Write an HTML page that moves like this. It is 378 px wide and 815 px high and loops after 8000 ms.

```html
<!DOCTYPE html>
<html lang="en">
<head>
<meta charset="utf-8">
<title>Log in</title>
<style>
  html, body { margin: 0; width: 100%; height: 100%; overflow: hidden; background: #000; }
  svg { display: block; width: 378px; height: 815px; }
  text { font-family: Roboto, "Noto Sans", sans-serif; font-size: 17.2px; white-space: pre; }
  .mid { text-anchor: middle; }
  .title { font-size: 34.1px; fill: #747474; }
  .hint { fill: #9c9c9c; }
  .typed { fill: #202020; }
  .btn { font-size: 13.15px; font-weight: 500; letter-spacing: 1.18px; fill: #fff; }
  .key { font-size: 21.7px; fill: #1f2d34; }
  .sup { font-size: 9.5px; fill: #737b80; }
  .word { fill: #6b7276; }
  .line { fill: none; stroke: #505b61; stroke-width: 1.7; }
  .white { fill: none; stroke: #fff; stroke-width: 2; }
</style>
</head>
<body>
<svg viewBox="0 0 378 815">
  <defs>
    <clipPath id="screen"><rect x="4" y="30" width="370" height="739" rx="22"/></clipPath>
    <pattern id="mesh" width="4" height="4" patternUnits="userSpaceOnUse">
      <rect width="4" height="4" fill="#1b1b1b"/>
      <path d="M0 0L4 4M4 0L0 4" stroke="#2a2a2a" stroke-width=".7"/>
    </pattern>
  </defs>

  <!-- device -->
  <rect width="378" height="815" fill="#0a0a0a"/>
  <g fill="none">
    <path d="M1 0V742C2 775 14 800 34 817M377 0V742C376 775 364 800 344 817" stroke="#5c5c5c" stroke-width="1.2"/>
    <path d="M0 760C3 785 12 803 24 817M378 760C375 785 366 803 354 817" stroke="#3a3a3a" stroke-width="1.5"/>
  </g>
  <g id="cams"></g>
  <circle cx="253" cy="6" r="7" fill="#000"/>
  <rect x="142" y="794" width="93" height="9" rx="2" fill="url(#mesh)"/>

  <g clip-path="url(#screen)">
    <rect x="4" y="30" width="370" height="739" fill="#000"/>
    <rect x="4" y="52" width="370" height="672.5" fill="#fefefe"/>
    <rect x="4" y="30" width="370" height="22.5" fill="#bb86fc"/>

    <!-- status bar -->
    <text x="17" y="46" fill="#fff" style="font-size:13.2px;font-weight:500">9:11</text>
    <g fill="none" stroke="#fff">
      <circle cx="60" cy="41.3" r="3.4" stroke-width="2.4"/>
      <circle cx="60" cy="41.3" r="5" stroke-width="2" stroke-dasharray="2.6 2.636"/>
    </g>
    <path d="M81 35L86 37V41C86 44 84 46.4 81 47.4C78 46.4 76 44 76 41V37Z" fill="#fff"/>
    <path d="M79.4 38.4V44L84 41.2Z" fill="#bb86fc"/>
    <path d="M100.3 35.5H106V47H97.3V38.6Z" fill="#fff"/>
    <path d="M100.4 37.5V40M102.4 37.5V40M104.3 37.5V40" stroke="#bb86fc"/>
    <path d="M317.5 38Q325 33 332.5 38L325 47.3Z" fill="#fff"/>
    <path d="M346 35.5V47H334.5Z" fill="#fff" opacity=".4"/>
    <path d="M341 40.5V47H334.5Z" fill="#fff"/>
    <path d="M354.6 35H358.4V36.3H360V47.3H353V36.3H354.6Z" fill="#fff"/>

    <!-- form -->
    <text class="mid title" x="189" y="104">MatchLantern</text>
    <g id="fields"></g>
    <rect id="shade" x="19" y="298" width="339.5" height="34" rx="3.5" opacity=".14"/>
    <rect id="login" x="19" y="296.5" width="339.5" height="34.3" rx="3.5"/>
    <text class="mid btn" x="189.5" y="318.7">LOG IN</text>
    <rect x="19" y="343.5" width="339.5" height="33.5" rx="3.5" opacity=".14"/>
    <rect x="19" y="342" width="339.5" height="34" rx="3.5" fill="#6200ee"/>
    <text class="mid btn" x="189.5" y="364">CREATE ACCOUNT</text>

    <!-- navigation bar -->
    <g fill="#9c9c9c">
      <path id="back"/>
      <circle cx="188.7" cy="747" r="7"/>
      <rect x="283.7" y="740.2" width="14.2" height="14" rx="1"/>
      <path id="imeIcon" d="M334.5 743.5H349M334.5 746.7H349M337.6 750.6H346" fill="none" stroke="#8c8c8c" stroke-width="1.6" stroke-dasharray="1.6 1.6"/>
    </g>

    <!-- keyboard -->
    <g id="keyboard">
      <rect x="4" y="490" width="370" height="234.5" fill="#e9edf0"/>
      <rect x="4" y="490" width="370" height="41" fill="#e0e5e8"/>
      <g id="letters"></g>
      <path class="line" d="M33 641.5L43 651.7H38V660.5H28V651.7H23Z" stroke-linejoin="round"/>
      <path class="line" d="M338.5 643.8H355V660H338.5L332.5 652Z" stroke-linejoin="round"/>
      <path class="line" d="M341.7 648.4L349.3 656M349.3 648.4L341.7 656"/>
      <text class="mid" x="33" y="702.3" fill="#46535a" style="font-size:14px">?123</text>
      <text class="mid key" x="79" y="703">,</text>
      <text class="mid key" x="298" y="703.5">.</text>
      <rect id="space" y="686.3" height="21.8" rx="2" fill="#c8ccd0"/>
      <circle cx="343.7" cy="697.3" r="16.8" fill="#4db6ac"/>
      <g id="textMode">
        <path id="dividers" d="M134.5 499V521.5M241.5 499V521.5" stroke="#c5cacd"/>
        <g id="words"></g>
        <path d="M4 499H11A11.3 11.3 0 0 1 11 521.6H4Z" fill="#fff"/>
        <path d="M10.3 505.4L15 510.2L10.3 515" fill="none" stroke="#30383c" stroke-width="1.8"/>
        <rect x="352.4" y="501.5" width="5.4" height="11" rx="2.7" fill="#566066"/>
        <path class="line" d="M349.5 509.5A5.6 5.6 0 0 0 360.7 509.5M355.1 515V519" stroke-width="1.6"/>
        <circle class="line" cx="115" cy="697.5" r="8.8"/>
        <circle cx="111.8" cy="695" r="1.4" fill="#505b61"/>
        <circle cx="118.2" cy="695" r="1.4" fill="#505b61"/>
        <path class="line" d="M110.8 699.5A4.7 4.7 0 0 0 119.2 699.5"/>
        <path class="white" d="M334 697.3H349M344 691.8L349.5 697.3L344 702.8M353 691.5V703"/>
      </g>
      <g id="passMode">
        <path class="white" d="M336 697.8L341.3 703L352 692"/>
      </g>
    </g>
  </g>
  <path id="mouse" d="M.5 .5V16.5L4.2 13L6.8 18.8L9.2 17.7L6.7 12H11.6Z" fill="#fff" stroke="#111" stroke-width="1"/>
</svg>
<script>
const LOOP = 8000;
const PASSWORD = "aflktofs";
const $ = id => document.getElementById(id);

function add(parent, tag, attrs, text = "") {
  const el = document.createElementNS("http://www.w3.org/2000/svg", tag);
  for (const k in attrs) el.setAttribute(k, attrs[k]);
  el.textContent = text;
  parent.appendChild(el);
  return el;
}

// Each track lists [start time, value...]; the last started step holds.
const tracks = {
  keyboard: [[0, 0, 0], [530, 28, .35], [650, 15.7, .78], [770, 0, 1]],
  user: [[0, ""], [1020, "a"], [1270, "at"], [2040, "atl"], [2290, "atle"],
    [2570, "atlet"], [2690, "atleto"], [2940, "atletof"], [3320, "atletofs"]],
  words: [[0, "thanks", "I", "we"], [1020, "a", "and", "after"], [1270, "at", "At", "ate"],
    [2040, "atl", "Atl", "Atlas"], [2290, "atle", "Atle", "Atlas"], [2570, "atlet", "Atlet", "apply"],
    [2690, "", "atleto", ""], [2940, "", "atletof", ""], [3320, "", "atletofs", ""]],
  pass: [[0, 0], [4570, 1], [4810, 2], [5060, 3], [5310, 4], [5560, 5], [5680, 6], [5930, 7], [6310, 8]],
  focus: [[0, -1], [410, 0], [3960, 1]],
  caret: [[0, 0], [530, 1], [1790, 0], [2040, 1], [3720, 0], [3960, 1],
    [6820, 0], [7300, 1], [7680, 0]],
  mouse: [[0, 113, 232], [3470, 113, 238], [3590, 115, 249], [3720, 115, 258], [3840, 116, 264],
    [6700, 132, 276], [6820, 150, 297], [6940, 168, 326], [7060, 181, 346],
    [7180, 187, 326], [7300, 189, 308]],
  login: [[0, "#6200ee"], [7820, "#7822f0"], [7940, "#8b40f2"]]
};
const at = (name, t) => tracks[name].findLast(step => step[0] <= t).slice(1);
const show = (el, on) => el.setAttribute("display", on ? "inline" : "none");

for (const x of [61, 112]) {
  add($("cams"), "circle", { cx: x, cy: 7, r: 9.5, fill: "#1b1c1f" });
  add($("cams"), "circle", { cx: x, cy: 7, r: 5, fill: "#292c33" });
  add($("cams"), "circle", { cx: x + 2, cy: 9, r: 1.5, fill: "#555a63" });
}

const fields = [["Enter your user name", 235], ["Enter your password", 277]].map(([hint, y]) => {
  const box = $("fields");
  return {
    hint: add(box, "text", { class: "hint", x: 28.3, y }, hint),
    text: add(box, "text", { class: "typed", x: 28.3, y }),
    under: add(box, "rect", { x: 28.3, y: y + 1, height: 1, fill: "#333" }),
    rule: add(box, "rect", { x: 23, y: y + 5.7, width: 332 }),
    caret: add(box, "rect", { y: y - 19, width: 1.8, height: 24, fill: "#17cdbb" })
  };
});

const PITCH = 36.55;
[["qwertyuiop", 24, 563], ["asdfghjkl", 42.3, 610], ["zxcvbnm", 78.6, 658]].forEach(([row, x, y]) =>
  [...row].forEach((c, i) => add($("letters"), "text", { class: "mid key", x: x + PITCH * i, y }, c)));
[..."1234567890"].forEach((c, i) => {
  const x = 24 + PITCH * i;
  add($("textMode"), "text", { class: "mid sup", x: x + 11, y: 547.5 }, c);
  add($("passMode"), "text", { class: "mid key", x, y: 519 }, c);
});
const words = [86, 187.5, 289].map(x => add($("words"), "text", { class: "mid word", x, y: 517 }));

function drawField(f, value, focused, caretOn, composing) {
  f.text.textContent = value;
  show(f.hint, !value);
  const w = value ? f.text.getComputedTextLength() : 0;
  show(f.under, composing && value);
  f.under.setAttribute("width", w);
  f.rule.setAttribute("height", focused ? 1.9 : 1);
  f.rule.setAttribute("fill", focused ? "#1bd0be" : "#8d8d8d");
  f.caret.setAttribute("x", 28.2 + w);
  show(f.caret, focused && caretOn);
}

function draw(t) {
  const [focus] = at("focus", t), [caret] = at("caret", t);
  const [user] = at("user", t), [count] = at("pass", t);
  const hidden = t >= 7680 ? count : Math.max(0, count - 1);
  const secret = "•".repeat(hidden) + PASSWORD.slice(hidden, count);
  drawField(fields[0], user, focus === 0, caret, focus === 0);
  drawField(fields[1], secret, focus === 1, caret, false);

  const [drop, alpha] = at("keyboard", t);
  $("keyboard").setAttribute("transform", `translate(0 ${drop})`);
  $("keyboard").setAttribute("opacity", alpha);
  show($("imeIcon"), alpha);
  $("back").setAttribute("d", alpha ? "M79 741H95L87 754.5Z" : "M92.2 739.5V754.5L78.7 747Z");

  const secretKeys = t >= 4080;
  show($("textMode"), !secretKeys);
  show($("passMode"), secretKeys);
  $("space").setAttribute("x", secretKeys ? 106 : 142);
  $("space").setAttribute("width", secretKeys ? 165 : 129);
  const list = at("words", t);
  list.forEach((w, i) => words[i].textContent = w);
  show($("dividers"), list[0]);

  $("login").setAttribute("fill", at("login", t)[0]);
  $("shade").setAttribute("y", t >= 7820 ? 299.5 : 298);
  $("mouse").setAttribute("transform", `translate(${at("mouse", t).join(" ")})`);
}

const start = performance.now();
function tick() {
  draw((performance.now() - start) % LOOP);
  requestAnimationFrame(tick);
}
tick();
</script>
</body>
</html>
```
....................
PROBLEM DETAILS
Working through the data above, find every line holding "tracks" and copy it.

ANSWER TO THE EXERCISE
const tracks = {
const at = (name, t) => tracks[name].findLast(step => step[0] <= t).slice(1);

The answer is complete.